* **Problem to work on**
Tell how many lines in the data below include the word "function". The answer is the number only.

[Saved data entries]

● ● ● ●

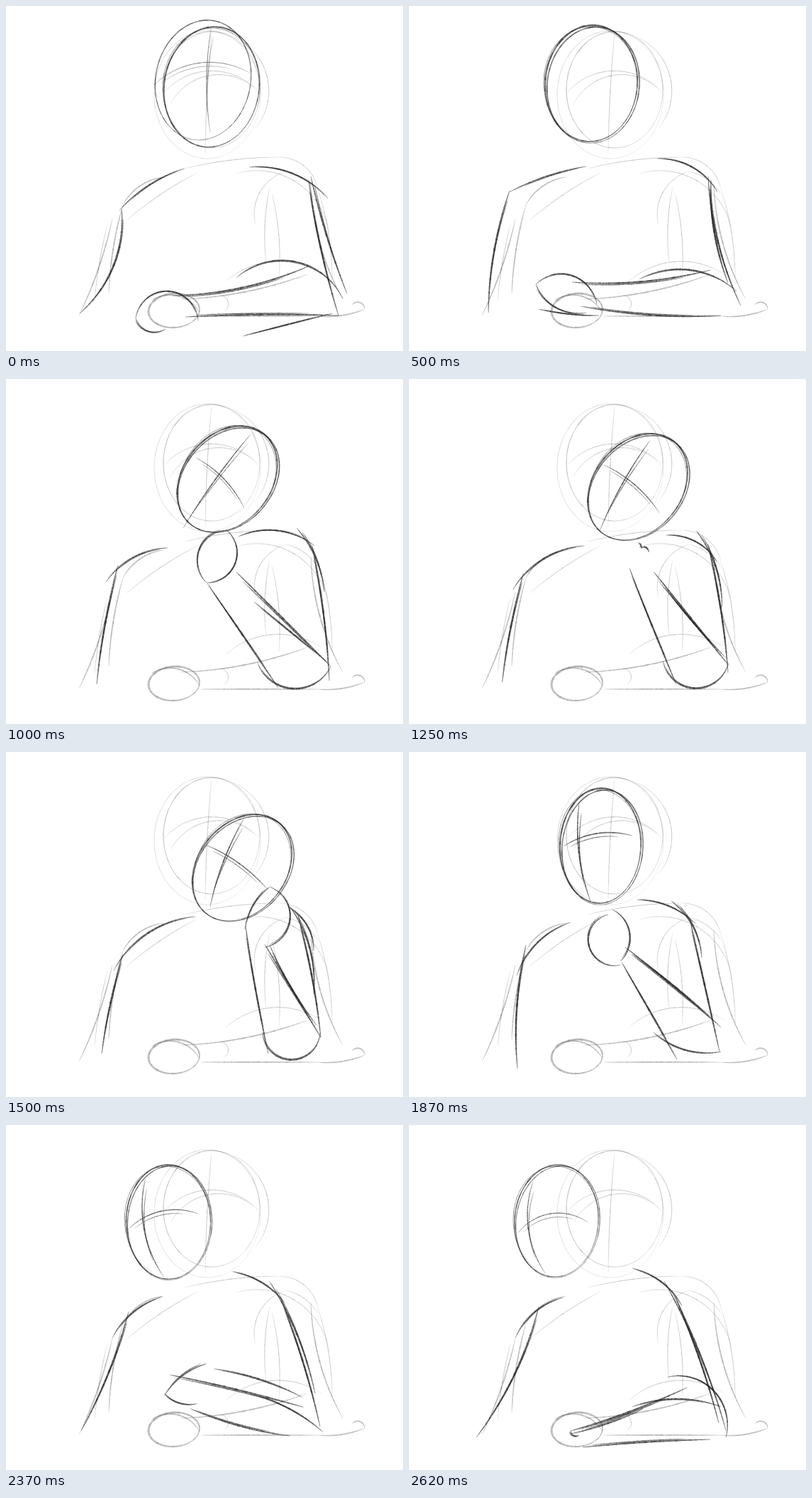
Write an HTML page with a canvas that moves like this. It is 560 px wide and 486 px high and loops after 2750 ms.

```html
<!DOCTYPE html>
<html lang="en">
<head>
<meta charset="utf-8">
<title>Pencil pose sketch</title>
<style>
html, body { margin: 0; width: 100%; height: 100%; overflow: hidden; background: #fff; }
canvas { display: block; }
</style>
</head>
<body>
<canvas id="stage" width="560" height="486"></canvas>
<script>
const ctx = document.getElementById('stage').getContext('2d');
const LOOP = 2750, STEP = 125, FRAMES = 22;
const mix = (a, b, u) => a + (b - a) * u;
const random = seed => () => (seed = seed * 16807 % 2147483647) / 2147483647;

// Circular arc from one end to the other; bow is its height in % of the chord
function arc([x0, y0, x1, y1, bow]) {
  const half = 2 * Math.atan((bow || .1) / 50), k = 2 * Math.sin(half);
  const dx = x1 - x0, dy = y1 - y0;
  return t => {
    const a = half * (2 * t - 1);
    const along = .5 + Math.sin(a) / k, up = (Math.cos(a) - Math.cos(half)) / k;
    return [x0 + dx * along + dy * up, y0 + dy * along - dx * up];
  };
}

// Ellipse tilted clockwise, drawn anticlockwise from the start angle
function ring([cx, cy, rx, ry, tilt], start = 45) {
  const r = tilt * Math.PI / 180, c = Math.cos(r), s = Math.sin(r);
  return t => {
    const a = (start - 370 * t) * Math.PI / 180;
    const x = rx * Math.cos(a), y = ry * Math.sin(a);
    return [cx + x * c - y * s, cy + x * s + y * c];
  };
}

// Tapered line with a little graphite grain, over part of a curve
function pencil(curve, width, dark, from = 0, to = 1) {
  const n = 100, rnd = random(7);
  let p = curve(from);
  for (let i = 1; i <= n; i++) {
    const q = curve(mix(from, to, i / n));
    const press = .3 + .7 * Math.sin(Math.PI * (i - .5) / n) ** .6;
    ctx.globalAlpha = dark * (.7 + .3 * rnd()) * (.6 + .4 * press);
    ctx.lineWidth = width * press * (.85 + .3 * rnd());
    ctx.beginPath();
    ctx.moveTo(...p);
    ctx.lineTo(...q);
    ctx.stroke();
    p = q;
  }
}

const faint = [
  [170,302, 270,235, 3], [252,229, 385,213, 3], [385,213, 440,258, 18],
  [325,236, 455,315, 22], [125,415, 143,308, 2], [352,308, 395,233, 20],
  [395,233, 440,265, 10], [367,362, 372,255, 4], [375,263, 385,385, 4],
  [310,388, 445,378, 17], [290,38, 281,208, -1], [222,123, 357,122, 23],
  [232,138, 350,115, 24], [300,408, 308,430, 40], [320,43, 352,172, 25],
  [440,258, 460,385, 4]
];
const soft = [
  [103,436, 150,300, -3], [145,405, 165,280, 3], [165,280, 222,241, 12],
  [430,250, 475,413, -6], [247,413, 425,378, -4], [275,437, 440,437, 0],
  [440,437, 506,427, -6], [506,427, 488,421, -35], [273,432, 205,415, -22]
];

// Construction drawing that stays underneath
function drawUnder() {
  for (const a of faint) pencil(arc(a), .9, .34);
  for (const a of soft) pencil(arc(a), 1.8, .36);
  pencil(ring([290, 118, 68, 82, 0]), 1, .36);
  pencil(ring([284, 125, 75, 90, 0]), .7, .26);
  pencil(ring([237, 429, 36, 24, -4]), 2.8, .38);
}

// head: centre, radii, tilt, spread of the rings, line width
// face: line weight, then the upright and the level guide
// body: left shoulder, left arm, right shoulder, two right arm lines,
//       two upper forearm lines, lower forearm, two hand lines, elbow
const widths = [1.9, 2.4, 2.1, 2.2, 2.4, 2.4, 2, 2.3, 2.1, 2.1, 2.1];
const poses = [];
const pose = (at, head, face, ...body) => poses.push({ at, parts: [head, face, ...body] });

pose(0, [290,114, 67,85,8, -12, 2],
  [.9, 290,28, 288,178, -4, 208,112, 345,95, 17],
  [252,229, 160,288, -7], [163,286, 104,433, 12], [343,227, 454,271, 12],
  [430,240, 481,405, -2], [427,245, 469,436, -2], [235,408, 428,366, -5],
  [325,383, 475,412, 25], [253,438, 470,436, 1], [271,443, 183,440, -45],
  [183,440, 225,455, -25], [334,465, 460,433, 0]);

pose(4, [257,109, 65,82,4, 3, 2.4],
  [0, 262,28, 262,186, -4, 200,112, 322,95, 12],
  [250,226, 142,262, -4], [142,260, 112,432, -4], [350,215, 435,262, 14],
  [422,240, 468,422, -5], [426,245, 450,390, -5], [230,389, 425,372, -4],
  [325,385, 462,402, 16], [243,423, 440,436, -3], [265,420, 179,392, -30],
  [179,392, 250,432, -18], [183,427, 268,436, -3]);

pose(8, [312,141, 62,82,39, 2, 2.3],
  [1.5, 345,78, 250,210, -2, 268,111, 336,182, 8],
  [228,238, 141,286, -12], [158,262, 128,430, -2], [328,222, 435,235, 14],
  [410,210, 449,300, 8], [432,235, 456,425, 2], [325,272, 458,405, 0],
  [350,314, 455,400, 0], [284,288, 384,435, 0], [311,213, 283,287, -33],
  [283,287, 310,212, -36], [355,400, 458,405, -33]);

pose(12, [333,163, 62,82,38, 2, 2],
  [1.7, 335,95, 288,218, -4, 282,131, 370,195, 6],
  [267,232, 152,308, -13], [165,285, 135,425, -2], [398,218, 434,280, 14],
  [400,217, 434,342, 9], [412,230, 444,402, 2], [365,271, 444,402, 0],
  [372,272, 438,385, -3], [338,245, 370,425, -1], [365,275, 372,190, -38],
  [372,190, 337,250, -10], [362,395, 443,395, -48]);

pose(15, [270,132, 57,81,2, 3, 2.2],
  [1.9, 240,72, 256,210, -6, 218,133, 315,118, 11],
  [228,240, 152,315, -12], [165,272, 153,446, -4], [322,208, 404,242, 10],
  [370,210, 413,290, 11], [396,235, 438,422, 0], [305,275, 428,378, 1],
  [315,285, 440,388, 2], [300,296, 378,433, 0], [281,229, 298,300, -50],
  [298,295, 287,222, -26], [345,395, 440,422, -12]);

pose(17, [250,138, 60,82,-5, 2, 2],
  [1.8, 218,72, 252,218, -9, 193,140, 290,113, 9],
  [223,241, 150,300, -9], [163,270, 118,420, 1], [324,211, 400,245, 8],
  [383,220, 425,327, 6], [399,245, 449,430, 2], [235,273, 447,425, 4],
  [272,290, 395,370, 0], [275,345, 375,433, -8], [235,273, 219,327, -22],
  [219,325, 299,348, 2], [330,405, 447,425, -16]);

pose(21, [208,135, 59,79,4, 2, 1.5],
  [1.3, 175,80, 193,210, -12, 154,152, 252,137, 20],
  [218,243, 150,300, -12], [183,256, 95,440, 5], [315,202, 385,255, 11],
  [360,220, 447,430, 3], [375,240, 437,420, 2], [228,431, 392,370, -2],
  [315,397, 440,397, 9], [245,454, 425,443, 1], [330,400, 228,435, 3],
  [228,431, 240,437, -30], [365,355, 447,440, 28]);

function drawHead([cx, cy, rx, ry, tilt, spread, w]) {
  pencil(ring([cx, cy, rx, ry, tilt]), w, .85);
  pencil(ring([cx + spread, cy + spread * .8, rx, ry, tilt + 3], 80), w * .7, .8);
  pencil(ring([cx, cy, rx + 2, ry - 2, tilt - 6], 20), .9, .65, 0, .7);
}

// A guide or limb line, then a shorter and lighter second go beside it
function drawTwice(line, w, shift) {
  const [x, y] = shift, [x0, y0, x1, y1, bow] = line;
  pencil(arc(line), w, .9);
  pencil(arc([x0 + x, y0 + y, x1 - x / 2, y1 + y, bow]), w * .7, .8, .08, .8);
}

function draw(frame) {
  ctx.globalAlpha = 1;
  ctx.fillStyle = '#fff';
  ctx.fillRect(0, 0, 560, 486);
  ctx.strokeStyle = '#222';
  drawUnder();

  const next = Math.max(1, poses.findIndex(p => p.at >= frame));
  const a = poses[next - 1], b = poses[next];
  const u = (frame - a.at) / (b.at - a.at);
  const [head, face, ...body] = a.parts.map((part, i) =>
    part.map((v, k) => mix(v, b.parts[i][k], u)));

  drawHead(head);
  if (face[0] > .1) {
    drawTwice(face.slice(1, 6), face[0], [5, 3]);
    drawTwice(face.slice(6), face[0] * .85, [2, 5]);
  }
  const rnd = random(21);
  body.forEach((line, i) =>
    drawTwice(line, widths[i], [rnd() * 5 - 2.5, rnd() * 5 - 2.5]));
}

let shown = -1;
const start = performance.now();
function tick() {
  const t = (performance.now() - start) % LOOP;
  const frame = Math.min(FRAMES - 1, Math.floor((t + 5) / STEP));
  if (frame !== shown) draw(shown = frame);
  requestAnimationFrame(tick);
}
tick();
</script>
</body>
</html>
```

● ● ● ●

* **Result for this exercise**
8